++++ DATA SECTION ++++
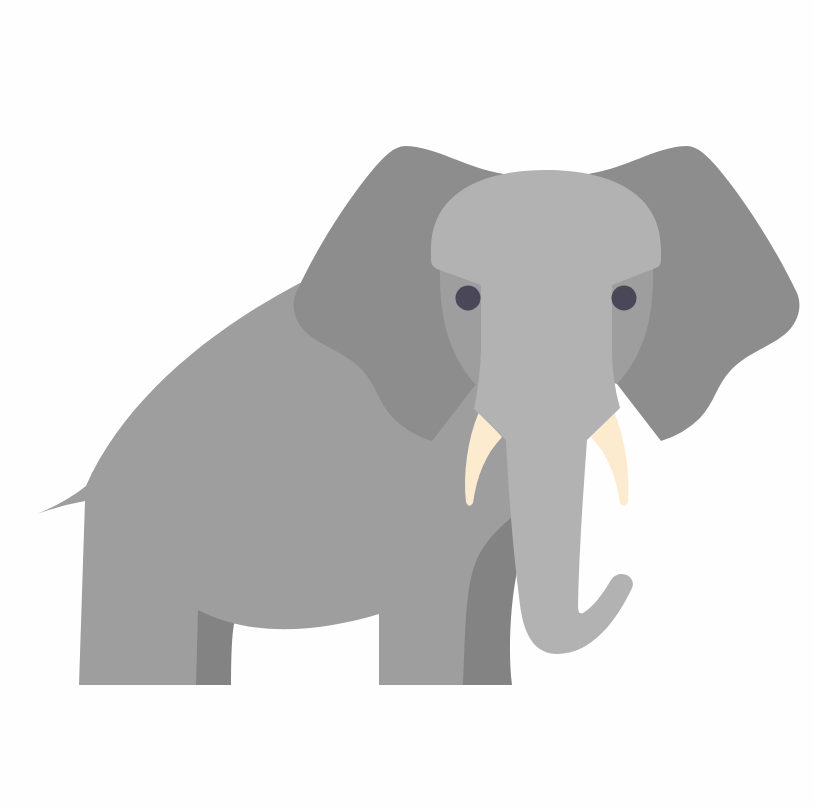
<!DOCTYPE html>
<html lang="en">
<head>
<meta charset="utf-8">
<title>Elephant</title>
<style>
:root {
  --paper: #fefefe;
  --body: #9e9e9e;
  --far-leg: #838383;
  --ear: #8d8d8d;
  --face: #b2b2b2;
  --cheek: #9e9e9e;
  --tusk: #fdebd0;
  --eye: #4a4858;
}
html, body { margin: 0; background: var(--paper); overflow: hidden; }
svg { display: block; width: 814px; height: 806px; }
.body { fill: var(--body); }
.far-leg { fill: var(--far-leg); }
.ear { fill: var(--ear); }
.face { fill: var(--face); }
.cheek { fill: var(--cheek); }
.tusk { fill: var(--tusk); }
.eye { fill: var(--eye); }
</style>
</head>
<body>
<svg viewBox="0 0 814 806" role="img" aria-label="Grey elephant with tusks and a curled trunk">
  <g id="far-legs" class="far-leg">
    <path d="M190 600H240L234 624Q231 640 231 685H196Z"/>
    <path d="M455 685L466 560L500 505L518 510L517 572C510 605 508 655 512 685Z"/>
  </g>
  <path id="body" class="body" d="M300 283C210 330 124 400 86 486Q66 502 37 514Q62 505 85 501L79 685H196L198 610C250 637 315 633 379 614V685H463C465 640 465 594 474 567C481 546 494 532 512 517L508 400L440 290Z"/>
  <g id="ears" class="ear">
    <path d="M504 174C468 169 435 146 405 146C394 146 384 157 375 167C344 204 314 253 296 293C291 305 294 318 302 328C317 346 345 351 362 370C377 386 378 402 393 418Q409 434 432 441L476 384L520 300Z"/>
    <path d="M588 174C625 169 657 146 687 146C698 146 708 157 717 167C748 204 778 253 797 293C802 305 799 318 791 328C776 346 748 351 731 370C716 386 715 402 700 418Q684 434 661 441L617 384L572 300Z"/>
  </g>
  <g id="cheeks" class="cheek">
    <path d="M440 266C439 315 447 352 475 384L490 380V266Z"/>
    <path d="M653 266C654 315 646 352 617 384L603 380V266Z"/>
  </g>
  <g id="tusks" class="tusk">
    <path d="M479 412C467 440 463 475 466 502Q469 509 473 503C477 476 485 455 502 437Z"/>
    <path d="M614 412C626 440 630 475 628 502Q624 509 620 503C616 476 608 455 591 437Z"/>
  </g>
  <path id="head-and-trunk" class="face" d="M546 170C477 170 431 196 431 249V260Q431 266 437 269L481 285V350Q480 380 474 409L506 440C509 500 513 550 520 605C524 637 536 654 557 654C592 654 617 620 632 588C637 576 619 568 611 580C602 595 593 607 583 613Q578 615 578 606C579 553 583 495 587 440L620 408Q612 380 612 350V285L656 268Q661 266 661 260V249C661 196 615 170 546 170Z"/>
  <g id="eyes" class="eye">
    <circle cx="468" cy="298" r="12.5"/>
    <circle cx="624" cy="298" r="12.5"/>
  </g>
</svg>
</body>
</html>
++++
Without the pictures, print all of the records exactly.

* _ANSWER FOR THE TASK_:
<!DOCTYPE html>
<html lang="en">
<head>
<meta charset="utf-8">
<title>Elephant</title>
<style>
:root {
  --paper: #fefefe;
  --body: #9e9e9e;
  --far-leg: #838383;
  --ear: #8d8d8d;
  --face: #b2b2b2;
  --cheek: #9e9e9e;
  --tusk: #fdebd0;
  --eye: #4a4858;
}
html, body { margin: 0; background: var(--paper); overflow: hidden; }
svg { display: block; width: 814px; height: 806px; }
.body { fill: var(--body); }
.far-leg { fill: var(--far-leg); }
.ear { fill: var(--ear); }
.face { fill: var(--face); }
.cheek { fill: var(--cheek); }
.tusk { fill: var(--tusk); }
.eye { fill: var(--eye); }
</style>
</head>
<body>
<svg viewBox="0 0 814 806" role="img" aria-label="Grey elephant with tusks and a curled trunk">
  <g id="far-legs" class="far-leg">
    <path d="M190 600H240L234 624Q231 640 231 685H196Z"/>
    <path d="M455 685L466 560L500 505L518 510L517 572C510 605 508 655 512 685Z"/>
  </g>
  <path id="body" class="body" d="M300 283C210 330 124 400 86 486Q66 502 37 514Q62 505 85 501L79 685H196L198 610C250 637 315 633 379 614V685H463C465 640 465 594 474 567C481 546 494 532 512 517L508 400L440 290Z"/>
  <g id="ears" class="ear">
    <path d="M504 174C468 169 435 146 405 146C394 146 384 157 375 167C344 204 314 253 296 293C291 305 294 318 302 328C317 346 345 351 362 370C377 386 378 402 393 418Q409 434 432 441L476 384L520 300Z"/>
    <path d="M588 174C625 169 657 146 687 146C698 146 708 157 717 167C748 204 778 253 797 293C802 305 799 318 791 328C776 346 748 351 731 370C716 386 715 402 700 418Q684 434 661 441L617 384L572 300Z"/>
  </g>
  <g id="cheeks" class="cheek">
    <path d="M440 266C439 315 447 352 475 384L490 380V266Z"/>
    <path d="M653 266C654 315 646 352 617 384L603 380V266Z"/>
  </g>
  <g id="tusks" class="tusk">
    <path d="M479 412C467 440 463 475 466 502Q469 509 473 503C477 476 485 455 502 437Z"/>
    <path d="M614 412C626 440 630 475 628 502Q624 509 620 503C616 476 608 455 591 437Z"/>
  </g>
  <path id="head-and-trunk" class="face" d="M546 170C477 170 431 196 431 249V260Q431 266 437 269L481 285V350Q480 380 474 409L506 440C509 500 513 550 520 605C524 637 536 654 557 654C592 654 617 620 632 588C637 576 619 568 611 580C602 595 593 607 583 613Q578 615 578 606C579 553 583 495 587 440L620 408Q612 380 612 350V285L656 268Q661 266 661 260V249C661 196 615 170 546 170Z"/>
  <g id="eyes" class="eye">
    <circle cx="468" cy="298" r="12.5"/>
    <circle cx="624" cy="298" r="12.5"/>
  </g>
</svg>
</body>
</html>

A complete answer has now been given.